A recent amendment to the Bangalore Water Supply and Sewerage Board (BWSSB) Act enables the board to take tough action against water theft and meter tampering. So far the BWSSB has booked criminal cases against 15 violators and subsequently disconnected their water supply. Another 24 violators will soon face the same fate.
The amended BWSSB Act has new sections 108A and 108B to deal with water theft and bring in stringent measures to curb meter tampering. This allows the board to book violators and punish the guilty with a three-year jail term or with a penalty of Rs. 5,000 [US$ 320] depending on the dimension of the site. The penalty includes the cost of meter and arrears, the press release said.
Called the Bangalore Water Supply and Sewerage and Certain other laws (Amendment) Bill 2009, the amendment was approved by Governor on April 14 and the gazette notification issued on April 16.
Source: The Hindu, 10 Sep 2010
A bank in Pokhara is said to be the first in Nepal to provide collateral-free loans to people to get a piped water supply connection. All the bank requires is consent from the neighbours.
Kamana Development Bank is providing loans to the poor consumers of Lekhnath municipality who can not afford to get a water supply connection on their own. “We are providing a facility to those who cannot afford for pipeline connection at once,” said Umesh Acharya, Chief Executive Officer of the bank, adding, “We do not ask for any collateral, but we only need consent of the neighbours.”
Lekhnath Small Town Water Supply Project is charging Rs. 15,100 [US$ 200] for a new pipeline connection and the bank is providing loan facility to the people who cannot pay the total cost at once. According to Acharya, the bank is providing a 2-year loan covering 80 percent of the total connection cost.
Interest rates, according to the bank’s website, are 15-19%.
Chandra Krishna Karmacharya, president, Water Supply Consumers Committee said, “With this kind of facility, people will not have to be deprived of drinking water just because of financial problem.”
Source : Kantipur / NGO Forum, 25 Jul 2010
Like many big cities in the developing world, the city of Jakarta, with a population of nine million people, is struggling to provide clean water to all its residents. In some poor neighborhoods international organizations like Mercy Corps and its Communal Master Meter project (small community-managed piped water system), are trying to help. However, their impact is minimal because the infrastructure problems are so complex and expensive to fix.
See the VOA News video of this story.

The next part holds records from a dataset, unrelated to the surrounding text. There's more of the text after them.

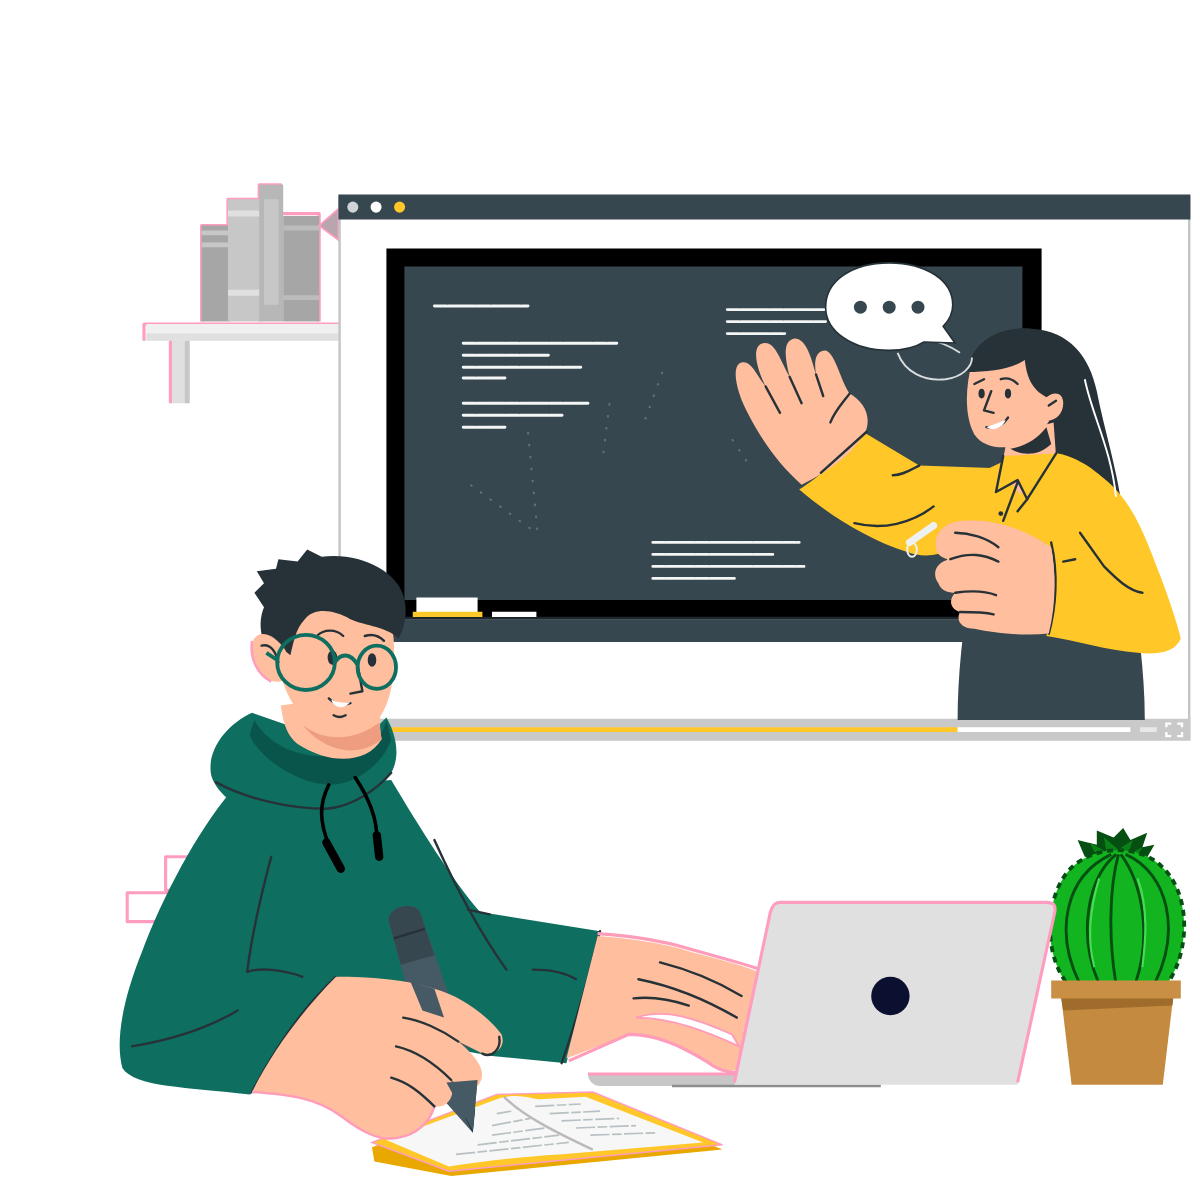
<!DOCTYPE html>
<html lang="en">
<head>
<meta charset="utf-8">
<title>Online lesson illustration</title>
<style>
:root{
  --paper:#ffffff;--slate:#37474f;--slate-light:#455a64;--ink:#263238;--black:#000000;
  --yellow:#ffc727;--yellow-deep:#e8a800;--skin:#ffbe9d;--skin-line:#263238;--skin-rose:#ff9cba;
  --hoodie:#0e6f61;--hoodie-dark:#0a554b;--grey-1:#f0f0f0;--grey-2:#e0e0e0;--grey-3:#c7c7c7;--grey-4:#a6a6a6;
  --pink:#ff9cc0;--navy:#0b1030;--leaf:#12b51f;--leaf-dark:#064f12;--clay:#c48a3f;--clay-dark:#a06c2c;
}
html,body{margin:0;padding:0;background:var(--paper);overflow:hidden}
.canvas{display:block;width:1200px;height:1178px}
.line{fill:none;stroke:var(--ink);stroke-width:1;stroke-linecap:round;stroke-linejoin:round}
.chalk{fill:none;stroke:#f4f6f6;stroke-width:1.2;stroke-linecap:round;stroke-dasharray:5 .8 2 .6 9 .7}
.skin{fill:var(--skin)}
.yellow{fill:var(--yellow)}
.hoodie{fill:var(--hoodie)}
.pink-edge{stroke:var(--pink);stroke-width:1.3;stroke-linejoin:round}
</style>
</head>
<body>
<svg class="canvas" viewBox="0 0 500 490.83" role="img" aria-label="A student takes notes at a laptop while a teacher explains a lesson on a blackboard in a video window">
  <defs>
    <clipPath id="cactus-shape"><path d="M444 409C434 395 436 371 447 361C457 352 475 352 484 361C496 372 496 395 487 409Z"/></clipPath>
    <clipPath id="window-area"><path d="M0 0H496V300H0Z"/></clipPath>
  </defs>
  <rect width="500" height="490.83" fill="#fff"/>

  <g id="wall-shelf">
    <path class="pink-edge" d="M84 134V94H95V83H108V77H117V89H133V134" fill="none"/>
    <path d="M84 94H96V134H84Z" fill="var(--grey-4)"/>
    <path d="M84 97H96M84 102H96" stroke="var(--grey-3)" stroke-width="2"/>
    <path d="M95 83H109V134H95Z" fill="var(--grey-3)"/>
    <path d="M95 89H109M95 122H109" stroke="var(--grey-2)" stroke-width="2.5"/>
    <path d="M108 77H118V134H108Z" fill="#b7b7b7"/>
    <path d="M110 83H116V127H110Z" fill="var(--grey-3)"/>
    <path d="M118 90H133V134H118Z" fill="var(--grey-4)"/>
    <path d="M118 95H133M118 124H133" stroke="#bcbcbc" stroke-width="2"/>
    <path d="M133 94L141 87V100Z" fill="#b9a5ae" stroke="var(--pink)" stroke-width=".7"/>
    <path class="pink-edge" d="M60 142V135H142" fill="none"/>
    <path d="M61 135H142V142H61Z" fill="var(--grey-1)"/>
    <path d="M61 139H142V142H61Z" fill="var(--grey-2)"/>
    <path d="M71 142H79V168H71Z" fill="var(--grey-2)"/>
    <path d="M71 142V168" class="pink-edge"/>
    <path d="M77 142H79V168H77Z" fill="var(--grey-3)"/>
  </g>

  <g id="stacked-books" class="pink-edge" fill="#fff">
    <path d="M69 357H98V371H69Z"/>
    <path d="M53 372H98V384H53Z"/>
  </g>

  <g id="video-window">
    <path d="M141.5 82H495.5V308H141.5Z" fill="#fff" stroke="#c2c5c7" stroke-width="1"/>
    <path d="M141 81H496V91.500H141Z" fill="var(--slate)"/>
    <circle cx="147" cy="86.300" r="2.300" fill="#cfd4d6"/>
    <circle cx="156.700" cy="86.300" r="2.300" fill="#fff"/>
    <circle cx="166.500" cy="86.300" r="2.300" class="yellow"/>
    <path d="M141 299.500H496V308.500H141Z" fill="#c9c9c9"/>
    <path d="M150 304H399" stroke="var(--yellow)" stroke-width="2"/>
    <path d="M399 304H471" stroke="#fff" stroke-width="2"/>
    <path d="M475 304H482" stroke="#e8e8e8" stroke-width="2"/>
    <path d="M486 303V301.500H488M490.500 301.500H492.500V303M492.500 305V306.700H490.500M488 306.700H486V305" fill="none" stroke="#fff" stroke-width="1"/>
  </g>

  <g id="blackboard">
    <path d="M161 103.500H434V258H161Z" fill="var(--black)"/>
    <path d="M168.500 111H426V250H168.500Z" fill="var(--slate)"/>
    <path d="M150 258H410V267.500H150Z" fill="var(--slate)"/>
    <path d="M161 257.500H410" stroke="#1c262b" stroke-width="1"/>
    <path d="M173.500 249H199V255H173.500Z" fill="#fff"/>
    <path d="M172 256H201" stroke="var(--yellow)" stroke-width="2.200"/>
    <path d="M205 256H223.500" stroke="#fff" stroke-width="2.200"/>
    <g class="chalk">
      <path d="M181 127.500H220"/>
      <path d="M193 143H257M193 148H229M193 153H242M193 157.500H211"/>
      <path d="M193 168H245M193 173H235M193 178H211"/>
      <path d="M303 129H352M303 134H344M303 139H327"/>
      <path d="M272 226H333M272 231H322M272 236H335M272 241H306"/>
    </g>
    <path d="M276 155L268 177M254 168L251 192M220 180L224 222M196 202L222 221M305 183L313 195" fill="none" stroke="#60727b" stroke-width=".8" stroke-dasharray="1 4"/>
  </g>

  <g id="teacher" clip-path="url(#window-area)">
    <path id="teacher-hair-back" d="M404 151C407 141 418 136 430 137C446 138 454 149 457 163C461 183 466 196 469 222L476 248H430L424 180Z" fill="var(--ink)"/>
    <path id="skirt" d="M405 240H471C474 258 477 280 477 300H399C399 282 401 262 405 240Z" fill="var(--slate)"/>
    <path id="teacher-torso" class="yellow" d="M410 196L423 190L441 189C451 191 462 199 470 212L474 252L437 262L400 247C396 238 392 230 394 218Z"/>
    <path class="skin" d="M420 181L439 176L440 190C435 197 430 203 425 206C421 202 419 196 418 191Z"/>
    <path class="yellow line" d="M418 190L415 205L424 200L428 208L440 189"/>
    <path class="line" d="M424 201L418 217M428 208L424 213"/>
    <circle cx="417" cy="214" r="1" fill="var(--ink)"/>

    <g id="raised-arm">
      <path class="yellow" d="M333 204C341 199 352 190 358 179L383 194L413 195L408 222C400 229 388 234 378 230C362 225 346 215 333 204Z"/>
      <path class="line" d="M356 218C368 221 380 218 389 211M383 194C379 196 376 198 372 198"/>
      <path class="skin" d="M334 202C324 193 317 183 311 171C306 161 305 152 309 151C313 150 315 156 319 161C315 153 313 144 318 143C323 142 325 150 329 157C327 149 326 142 331 141C336 141 338 149 340 156C339 150 340 146 344 146C348 147 350 158 354 164C359 167 363 172 361 179C356 189 346 196 334 202Z"/>
      <path class="line" d="M319 161L325 172M329 157L334 168M340 156L343 165M354 164C351 168 348 171 346 176M361 180L342 197"/>
    </g>

    <g id="lower-arm">
      <path class="yellow" d="M444 192C462 196 471 209 478 226C484 241 489 254 492 266C490 271 484 273 474 272C461 271 449 267 436 265C439 252 440 240 438 226C446 226 454 230 460 236Z"/>
      <path class="line" d="M438 226C441 239 440 253 437 264M460 236L450 222M443 234L448 233M476 247C470 246 465 241 460 236"/>
      <path class="skin" d="M438 228C428 221 415 216 402 217C394 217 389 222 390 228C390 231 393 233 396 233C390 234 388 239 391 243C392 246 395 247 398 247C395 250 396 254 400 255C398 259 401 262 406 262C415 264 427 265 437 264C440 252 440 239 438 228Z"/>
      <path class="line" d="M396 233C404 230 410 231 416 234M398 247C405 246 410 246 415 248M400 255C406 255 410 255 414 256M398 222C404 222 411 224 416 228"/>
      <path d="M389 219L379 226" stroke="#eef1f2" stroke-width="3" stroke-linecap="round"/>
      <ellipse cx="380" cy="229" rx="2" ry="3" fill="none" stroke="#eef1f2" stroke-width=".8"/>
    </g>

    <g id="teacher-head">
      <path class="skin" d="M405 151C402 162 402 174 406 181C410 187 420 188 428 184C436 180 440 173 440 162C440 151 430 145 418 146Z"/>
      <path d="M403 155C405 143 416 136 429 137C446 139 452 152 451 166L447 188C441 182 438 174 437 166C431 163 428 159 427 150C421 154 412 155 403 155Z" fill="var(--ink)"/>
      <path class="skin" d="M434 169C436 163 443 162 443 168C443 173 439 176 435 175Z"/>
      <path class="line" d="M437 169L440 167" stroke-width=".7"/>
      <ellipse cx="409" cy="164" rx="1.300" ry="2" fill="var(--ink)"/>
      <ellipse cx="420" cy="164" rx="1.300" ry="2" fill="var(--ink)"/>
      <path class="line" d="M406 160L410 158M417 158C420 157 422 158 424 160M413 163L410 171L414 172M411 178C415 179 418 177 420 174"/>
      <path d="M411 178C414 180 418 178 419 175Z" fill="#fff"/>
      <path d="M421 187C427 186 432 183 436 178L438 185C433 190 426 190 421 187Z" fill="var(--ink)"/>
    </g>
    <path d="M452 158C455 173 463 187 465 207" fill="none" stroke="#fff" stroke-width=".8"/>
  </g>

  <g id="speech-bubble">
    <path d="M374 147C377 155 385 159 394 158C401 157 405 153 405 149M377 143C382 140 391 141 400 147" fill="none" stroke="#d8dddf" stroke-width=".8"/>
    <path d="M370.500 109.500C386 109.500 397 117 397 127C397 131 395 134 393 136L398 143L385 142.500C381 145 376 146 370.500 146C355 146 344 138 344 128C344 117 355 109.500 370.500 109.500Z" fill="#fff" stroke="var(--ink)" stroke-width=".7"/>
    <g fill="var(--slate)"><circle cx="358.500" cy="128" r="2.700"/><circle cx="370.500" cy="128" r="2.700"/><circle cx="382.500" cy="128" r="2.700"/></g>
  </g>

  <g id="cactus">
    <path d="M452 357L449 350L457 352L457 346L464 349L468 345L471 350L478 347L476 353L481 352L477 359Z" fill="var(--leaf-dark)"/>
    <path d="M456 355L454 351L461 355L460 349L466 354L472 350L470 356L476 353L473 358Z" fill="#0a8218"/>
    <path d="M444 409C434 395 436 371 447 361C457 352 475 352 484 361C496 372 496 395 487 409Z" fill="var(--leaf)"/>
    <g clip-path="url(#cactus-shape)" fill="none" stroke="var(--leaf-dark)" stroke-width="1.200">
      <path d="M463 356C444 365 439 388 450 410M465 356C453 366 449 390 458 410M466 356C462 371 462 392 465 410M467 356C476 368 480 390 473 410M469 356C487 364 492 388 481 410"/>
      <path d="M458 366C454 379 453 392 456 403M474 366C479 380 477 394 476 403" stroke="#48dc52" stroke-width=".9"/>
    </g>
    <path d="M444 409C434 395 436 371 447 361C457 352 475 352 484 361C496 372 496 395 487 409" fill="none" stroke="var(--leaf-dark)" stroke-width="1.600" stroke-dasharray="2.500 2"/>
    <path d="M442 414H489L484.500 452H446.500Z" fill="var(--clay)"/>
    <path d="M442 415H489L488.500 419L443 421Z" fill="var(--clay-dark)"/>
    <path d="M438 408.500H492V416H438Z" fill="#c98f45"/>
  </g>

  <g id="student">
    <g id="hoodie-body">
      <path class="hoodie" d="M96 330C82 347 68 373 59 397C51 417 48 434 51 445C56 453 78 453 104 456L150 430L205 440L236 443L250 388L200 380C188 366 175 345 163 325Z"/>
      <path class="hoodie" d="M105 297C94 302 86 313 88 323C91 333 103 339 120 345C127 347 133 346 138 342C148 337 158 329 163 322C167 315 165 306 161 299L148 312Z"/>
      <path d="M106 300C112 311 128 319 148 313C156 311 160 305 161 300L163 308C160 318 148 327 138 327C124 327 107 315 104 306Z" fill="var(--hoodie-dark)"/>
      <path class="line" d="M90 326C103 333 121 337 136 337C147 336 157 329 163 322M113 357C109 372 105 388 103 405C108 403 118 404 126 407M55 436C67 434 84 430 99 421M181 350C190 370 201 390 211 404M250 388C245 408 240 426 234 443M222 404C229 404 235 405 240 408M140 407C127 419 115 436 105 455M195 379L204 381"/>
    </g>

    <g id="student-head">
      <path class="skin" d="M117 294L160 288C158 297 158 303 159 308C153 318 138 319 124 310C120 307 118 302 117 294Z"/>
      <path d="M126 302C136 310 149 308 158 301L159 308C148 317 134 312 126 302Z" fill="#ef9d80"/>
      <path class="skin" d="M115 257C114 273 117 288 125 297C133 306 147 308 155 302C163 296 165 281 164 266C163 250 151 241 138 241Z"/>
      <path d="M110 253L106 247L110 243L107 238L115 237L116 233L124 234L128 229L134 232C150 230 165 238 168 248C170 254 169 261 166 266C161 261 153 261 146 258C139 254 131 253 127 258C123 262 122 269 121 273L116 269L114 275C109 269 107 260 110 253Z" fill="var(--ink)"/>
      <path class="skin" d="M119 271C113 262 105 262 105 270C105 279 112 287 119 283Z"/>
      <path d="M105 267C104 274 107 281 113 284" fill="none" stroke="var(--pink)" stroke-width="1"/>
      <path class="line" d="M109 269C113 268 115 272 116 276" stroke-width=".8"/>
      <ellipse cx="138.500" cy="274" rx="2" ry="3" fill="var(--ink)"/>
      <ellipse cx="155" cy="275" rx="1.800" ry="2.800" fill="var(--ink)"/>
      <path class="line" d="M132 265C135 262 140 262 143 265M152 265C155 264 158 265 160 267" stroke-width="1.800"/>
      <path class="line" d="M149 277L151 288L146 289M137 291C140 294 143 294 146 293M139 298C141 299 142 299 144 298"/>
      <path d="M138 291.500C141 293 144 293 146 292.500C143 296 139 295 138 291.500Z" fill="#fff"/>
      <g fill="none" stroke="var(--hoodie)" stroke-width="1.600">
        <ellipse cx="127.500" cy="276" rx="12" ry="11.500"/>
        <ellipse cx="157" cy="278" rx="8" ry="9"/>
        <path d="M139.500 276C142 272 146 272 149 277M115.500 275L111 272"/>
      </g>
    </g>

    <g id="drawstrings" fill="none" stroke="var(--black)" stroke-linecap="round">
      <path d="M137 327C133 335 133 342 137 352M148 324C154 333 157 341 157 349" stroke-width="1.500"/>
      <path d="M136 351L142 362M157 348L158 357" stroke-width="3.500"/>
    </g>

    <g id="notebook">
      <path d="M155 478L207 458L247 456L301 479L188 490L156 484Z" fill="var(--yellow-deep)"/>
      <path d="M155 476L207 456L247 455L301 477L187 488Z" fill="var(--yellow)" stroke="var(--pink)" stroke-width=".6"/>
      <path d="M161 475L207 458C216 455 221 458 225 458L244 457L293 476L233 481C216 482 201 484 187 486Z" fill="#f7f7f7"/>
      <path d="M210 457C218 465 232 472 247 479" fill="none" stroke="#bababa" stroke-width="1"/>
      <g stroke="#b9c0c3" stroke-width=".7" stroke-dasharray="8 1 4 1"><path d="M223 461L242 460M229 464L250 463M234 467L258 466M240 470L265 469M246 473L273 472M207 464L213 463M205 469L221 466M205 473L227 470M199 477L233 473M190 481L237 476"/></g>
    </g>

    <g id="typing-hand">
      <path d="M249 390C263 391 276 393 286 396C300 400 314 403 320 407L313 442C308 448 301 447 294 442C283 435 273 431 262 431L236 441Z" class="skin"/>
      <path d="M249 389C263 390 276 392 286 395C300 399 312 402 317 404" fill="none" stroke="var(--skin-rose)" stroke-width="1.300"/>
      <path d="M237 442L262 431C274 431 284 436 294 442C299 446 303 447 307 447" fill="none" stroke="var(--skin-rose)" stroke-width="1.300"/>
      <path d="M265 424C277 420 289 424 305 431L308 436C295 430 280 424 265 424Z" fill="#fff" stroke="var(--skin-rose)" stroke-width=".8"/>
      <path class="line" d="M275 401C287 404 299 409 309 415M266 408C281 411 295 417 307 424M264 416C273 415 281 417 287 419"/>
    </g>

    <g id="pen">
      <path d="M162 384C161 378 172 375 175 380L199 449L197 472L181 454Z" fill="var(--slate-light)"/>
      <path d="M162 384C161 378 172 375 175 380L181 398L167 402Z" fill="var(--slate)"/>
      <path d="M164 391L177 387" stroke="var(--ink)" stroke-width="1"/>
      <path d="M194 466L198 462L197 472Z" fill="var(--ink)"/>
    </g>

    <g id="writing-hand">
      <path class="skin" d="M140 407C154 407 169 408 181 412C192 415 203 423 209 431C211 437 206 440 201 439L191 434C198 440 203 446 200 451C198 455 193 454 188 450C190 456 187 462 181 461C179 468 173 473 166 474C158 476 150 471 142 465C131 457 117 456 105 455C114 437 127 420 140 407Z"/>
      <path d="M105 455C119 456 131 457 142 465C150 471 158 476 166 474C173 473 179 468 181 461" fill="none" stroke="var(--skin-rose)" stroke-width="1"/>
      <path class="line" d="M191 434C184 429 175 425 168 424M188 450C181 443 174 438 165 436M181 461C175 455 170 451 163 449M201 439C205 441 209 437 208 432"/>
      <path d="M171 409L181 412L185 424L176 421Z" fill="var(--slate-light)"/>
      <path d="M186 451L199 450L197 471Z" fill="var(--slate-light)"/>
    </g>
  </g>

  <g id="laptop">
    <path d="M245 447.500H367V452.500H250C247 452.500 245 450 245 447.500Z" fill="var(--grey-3)"/>
    <path d="M245 447.500H308" class="pink-edge"/>
    <path d="M280 452.500H367" stroke="#8d8d8d" stroke-width="1"/>
    <path d="M325 376H436C439 376 440 377 439.500 380L424 452H306L321 380C322 377 323 376 325 376Z" fill="var(--grey-2)"/>
    <path d="M306 451L321 380C322 377 323 376 325 376H436C439 376 440 377 439.500 380L424 451" fill="none" stroke="var(--pink)" stroke-width="1.300"/>
    <circle cx="371" cy="415" r="8" fill="var(--navy)"/>
  </g>
</svg>
</body>
</html>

Posted in Financing, Indonesia, Sustainable services, Water distribution
Tagged Communal Master Meter project, Jakarta, low-income communties, Mercy Corps, S1006-Asia, small piped water networks, unaccounted for water, urban water supply, water mafia, water supply charges